Assignment: Search the data below for the string "text" and copy all lines where it shows up.

The data:

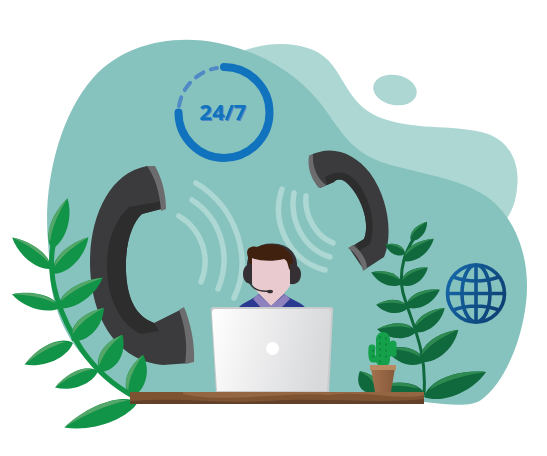
<!DOCTYPE html>
<html lang="en">
<head>
<meta charset="utf-8">
<title>24/7 customer support</title>
<style>
:root{--teal:#87c3be;--teal-light:#add7d3;--wave:#add7d3;--blue:#1173bd;--blue-soft:#5089c6;--globe:#10548c;--phone:#3b3b3d;--phone-dark:#2d2d2e;--phone-edge:#6c6c6e;--leaf:#119447;--leaf-light:#55a769;--fern:#0f693c;--fern-light:#2f8a52;--wood:#7d5332;--wood-dark:#62402a;--skin:#e9cbcf;--hair:#40210f;--headset:#353033;--suit:#2b3990}
html,body{margin:0;background:#fff;overflow:hidden}
svg{display:block;width:547px;height:456px}
.hours{font:700 22px "Open Sans","Noto Sans",sans-serif;text-anchor:middle}
.waves{fill:none;stroke:var(--wave);stroke-width:5.5;stroke-linecap:round}
.left-plant{color:var(--leaf);--shine:var(--leaf-light)}
.right-plant{color:var(--fern);--shine:var(--fern-light)}
.stem{fill:none;stroke:currentColor;stroke-linecap:round}
.globe{fill:none;stroke:url(#globe-tone);stroke-width:3.6}
</style>
</head>
<body>
<svg viewBox="0 0 547 456" role="img" aria-label="Support agent with headset at a laptop, surrounded by telephones and plants">
<defs>
<g id="leaf">
<path fill="currentColor" d="M0 0C14-30 58-34 100 0C68 32 20 30 0 0Z"/>
<path fill="var(--shine)" d="M12-11C28-31 66-27 100 0C70-12 40-18 12-11Z"/>
</g>
<linearGradient id="lid" x2="1" y2=".15"><stop stop-color="#fff"/><stop offset=".35" stop-color="#f1f1f2"/><stop offset="1" stop-color="#d8d9db"/></linearGradient>
<linearGradient id="globe-tone" gradientUnits="userSpaceOnUse" x1="450" y1="280" x2="506" y2="305"><stop stop-color="#1464a4"/><stop offset="1" stop-color="#0d3f72"/></linearGradient>
<linearGradient id="pot-tone" x2="1"><stop stop-color="#a4714d"/><stop offset="1" stop-color="#875a3b"/></linearGradient>
</defs>

<g id="backdrop">
<path fill="var(--teal-light)" d="M245 50C275 40 310 42 328 60C346 79 350 108 384 119C420 131 458 124 488 134C512 143 520 166 517 188C516 202 511 214 504 222L400 190L300 110Z"/>
<path fill="var(--teal)" d="M48 242C43 187 58 118 93 78C123 44 173 34 218 43C265 52 302 78 324 108C342 133 352 152 384 163C420 174 462 178 490 199C518 221 531 263 526 303C521 345 503 384 481 400C471 407 451 405 424 402L131 393C91 372 59 338 51 285Z"/>
<ellipse cx="395" cy="90" rx="22" ry="15" fill="var(--teal-light)" transform="rotate(11 395 90)"/>
</g>

<g id="round-the-clock">
<path fill="none" stroke="var(--blue)" stroke-width="8" stroke-linecap="round" d="M224 67A45.500 45.500 0 1 1 178.500 112.500"/>
<path fill="none" stroke="var(--blue-soft)" stroke-width="4" stroke-linecap="round" stroke-dasharray="9 8" d="M179 106A46 46 0 0 1 217 68"/>
<text class="hours" x="224" y="121" fill="var(--blue-soft)">24/7</text>
<text class="hours" x="223" y="120" fill="var(--blue)">24/7</text>
</g>

<g id="sound-waves" class="waves">
<path d="M179 216C202 230 211 257 201 282"/>
<path d="M192 200C223 220 231 258 218 289"/>
<path d="M196 183C237 208 253 259 234 298"/>
<path d="M306 196C304 214 315 236 333 243"/>
<path d="M294 193C289 221 304 249 330 257"/>
<path d="M282 189C270 224 291 262 325 270"/>
</g>

<g id="large-phone">
<path fill="var(--phone)" d="M147 166C109 173 90 217 90 262C90 318 117 361 163 365L190 363L186 312L182 309L154 323C132 315 125 291 126 260C127 237 134 221 142 214L165 208L155 168Z"/>
<path fill="var(--phone-dark)" d="M129 207C113 222 106 245 107 270C108 301 122 326 141 334L159 331L154 323C132 315 125 291 126 260C127 237 134 221 142 214L165 208L163 201Z"/>
<path fill="var(--phone-edge)" d="M147 166L155 166C162 178 166 194 166 209L161 211C160 193 155 177 147 166ZM179 310L184 307C191 324 195 344 194 362L185 364C188 345 185 326 179 310Z"/>
</g>
<g id="small-phone">
<path fill="var(--phone)" d="M309 156C330 144 354 152 370 173C389 199 393 236 384 257L364 270L349 248L364 239C370 225 363 200 349 185C343 179 338 178 334 182L320 188L310 170Z"/>
<path fill="var(--phone-dark)" d="M325 177C337 169 350 171 360 186C372 205 376 226 370 244L359 251L356 244L364 239C370 225 363 200 349 185C343 179 338 178 334 182L327 185Z"/>
<path fill="var(--phone-edge)" d="M309 156L313 154C312 166 317 179 326 185L319 188C311 179 307 167 309 156ZM348 248L353 245C361 251 367 260 367 268L363 271C361 261 356 253 348 248Z"/>
</g>

<g id="globe" class="globe">
<circle cx="476" cy="293.500" r="28.500"/>
<ellipse cx="476" cy="293.500" rx="14" ry="28.500"/>
<path d="M476 265V322M447 293.500H505M453 277Q476 285 499 277M453 310Q476 302 499 310"/>
</g>

<g id="left-plant" class="left-plant">
<path class="stem" stroke-width="5" d="M53 246C47 279 60 317 82 350C96 370 113 385 133 396"/>
<use href="#leaf" transform="translate(52 249) rotate(-73) scale(.53 .36)"/>
<use href="#leaf" transform="translate(51 269) rotate(219) scale(.5 -.32)"/>
<use href="#leaf" transform="translate(53 274) rotate(-46) scale(.51 .36)"/>
<use href="#leaf" transform="translate(60 308) rotate(196) scale(.5 -.32)"/>
<use href="#leaf" transform="translate(58 308) rotate(-34) scale(.54 .36)"/>
<use href="#leaf" transform="translate(72 341) rotate(-46) scale(.46 .4)"/>
<use href="#leaf" transform="translate(73 343) rotate(156) scale(.53 -.36)"/>
<use href="#leaf" transform="translate(101 372) rotate(-60) scale(.43 .42)"/>
<use href="#leaf" transform="translate(98 371) rotate(159) scale(.46 -.33)"/>
<use href="#leaf" transform="translate(131 397) rotate(-74) scale(.44 .4)"/>
<use href="#leaf" transform="translate(138 402) rotate(161) scale(.78 -.43)"/>
</g>

<g id="right-plant" class="right-plant">
<path class="stem" stroke-width="3" d="M424 394C427 350 413 327 403 293C398 271 405 249 418 233"/>
<use href="#leaf" transform="translate(411 241) rotate(-50) scale(.25 .22)"/>
<use href="#leaf" transform="translate(403 261) rotate(-36) scale(.38 .3)"/>
<use href="#leaf" transform="translate(405 254) rotate(206) scale(.22 -.22)"/>
<use href="#leaf" transform="translate(402 284) rotate(201) scale(.33 -.27)"/>
<use href="#leaf" transform="translate(401 285) rotate(-33) scale(.32 .3)"/>
<use href="#leaf" transform="translate(406 307) rotate(-27) scale(.38 .31)"/>
<use href="#leaf" transform="translate(408 308) rotate(186) scale(.32 -.28)"/>
<use href="#leaf" transform="translate(414 332) rotate(-38) scale(.39 .32)"/>
<use href="#leaf" transform="translate(416 332) rotate(184) scale(.39 -.32)"/>
<use href="#leaf" transform="translate(420 362) rotate(-40) scale(.5 .39)"/>
<use href="#leaf" transform="translate(424 362) rotate(199) scale(.4 -.34)"/>
<use href="#leaf" transform="translate(424 397) rotate(-22) scale(.67 .43)"/>
<use href="#leaf" transform="translate(424 393) rotate(187) scale(.48 -.32)"/>
<use href="#leaf" transform="translate(374 393) rotate(237) scale(.26 -.36)"/>
</g>

<g id="agent">
<path fill="var(--suit)" d="M236 311C241 302 252 301 260 293H283C291 301 302 301 308 311Z"/>
<path fill="#8d82bd" d="M258 294L271 306L285 294L290 299L278 311H264L253 299Z"/>
<path fill="var(--skin)" d="M259 286H284V294L271 306L259 294Z"/>
<path fill="none" stroke="var(--headset)" stroke-width="5" d="M250 272C247 255 257 246 272 246C288 246 297 256 294 272"/>
<path fill="var(--skin)" d="M252 257H291V280C291 290 281 297 271 297C261 297 252 290 252 280Z"/>
<path fill="var(--hair)" d="M248 257C245 249 250 245 258 247C270 241 289 245 293 260L291 272C287 267 289 261 284 259C273 262 258 261 252 258V267L249 263Z"/>
<path fill="var(--headset)" d="M252 264V284C246 284 243 280 243 274C243 268 246 264 252 264ZM290 264C297 264 301 268 301 274C301 281 297 285 290 284Z"/>
<path fill="none" stroke="var(--headset)" stroke-width="1.500" d="M249 281C252 289 260 292 270 291"/>
<ellipse cx="270" cy="291.500" rx="3" ry="1.800" fill="var(--headset)"/>
</g>

<g id="desk">
<rect x="130" y="392" width="294" height="12" fill="var(--wood)"/>
<path fill="#956642" d="M183 394C224 404 285 391 329 395C366 390 402 401 424 395V392H183Z"/>
<path fill="var(--wood-dark)" d="M130 401C190 397 215 404 267 401C323 397 373 404 424 399V404H130Z"/>
</g>

<g id="laptop">
<path fill="#c9cbcd" d="M214 307H330Q334 307 333 312L329 392H216L211 312Q210 307 214 307Z"/>
<path fill="url(#lid)" d="M215 309H328Q331 309 331 313L327 391H217L212 313Q212 309 215 309Z"/>
<circle cx="272.500" cy="348.500" r="6.500" fill="#fff"/>
</g>

<g id="cactus">
<g fill="none" stroke="#15a04b" stroke-linecap="round">
<path stroke-width="14" d="M383 339V360"/>
<path stroke-width="7" d="M383 359H373Q371 358 372 348M386 353H393V344"/>
</g>
<path fill="none" stroke="#0c7d3b" stroke-width="1.500" stroke-linecap="round" stroke-dasharray="1 5" d="M380 337V362M386 338V362M373 350V359"/>
<path fill="url(#pot-tone)" d="M371 368H395L391 392H375Z"/>
<rect x="370" y="365" width="26" height="5" fill="#b98a62"/>
</g>
</svg>
</body>
</html>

Finished exercise:
.hours{font:700 22px "Open Sans","Noto Sans",sans-serif;text-anchor:middle}
<text class="hours" x="224" y="121" fill="var(--blue-soft)">24/7</text>
<text class="hours" x="223" y="120" fill="var(--blue)">24/7</text>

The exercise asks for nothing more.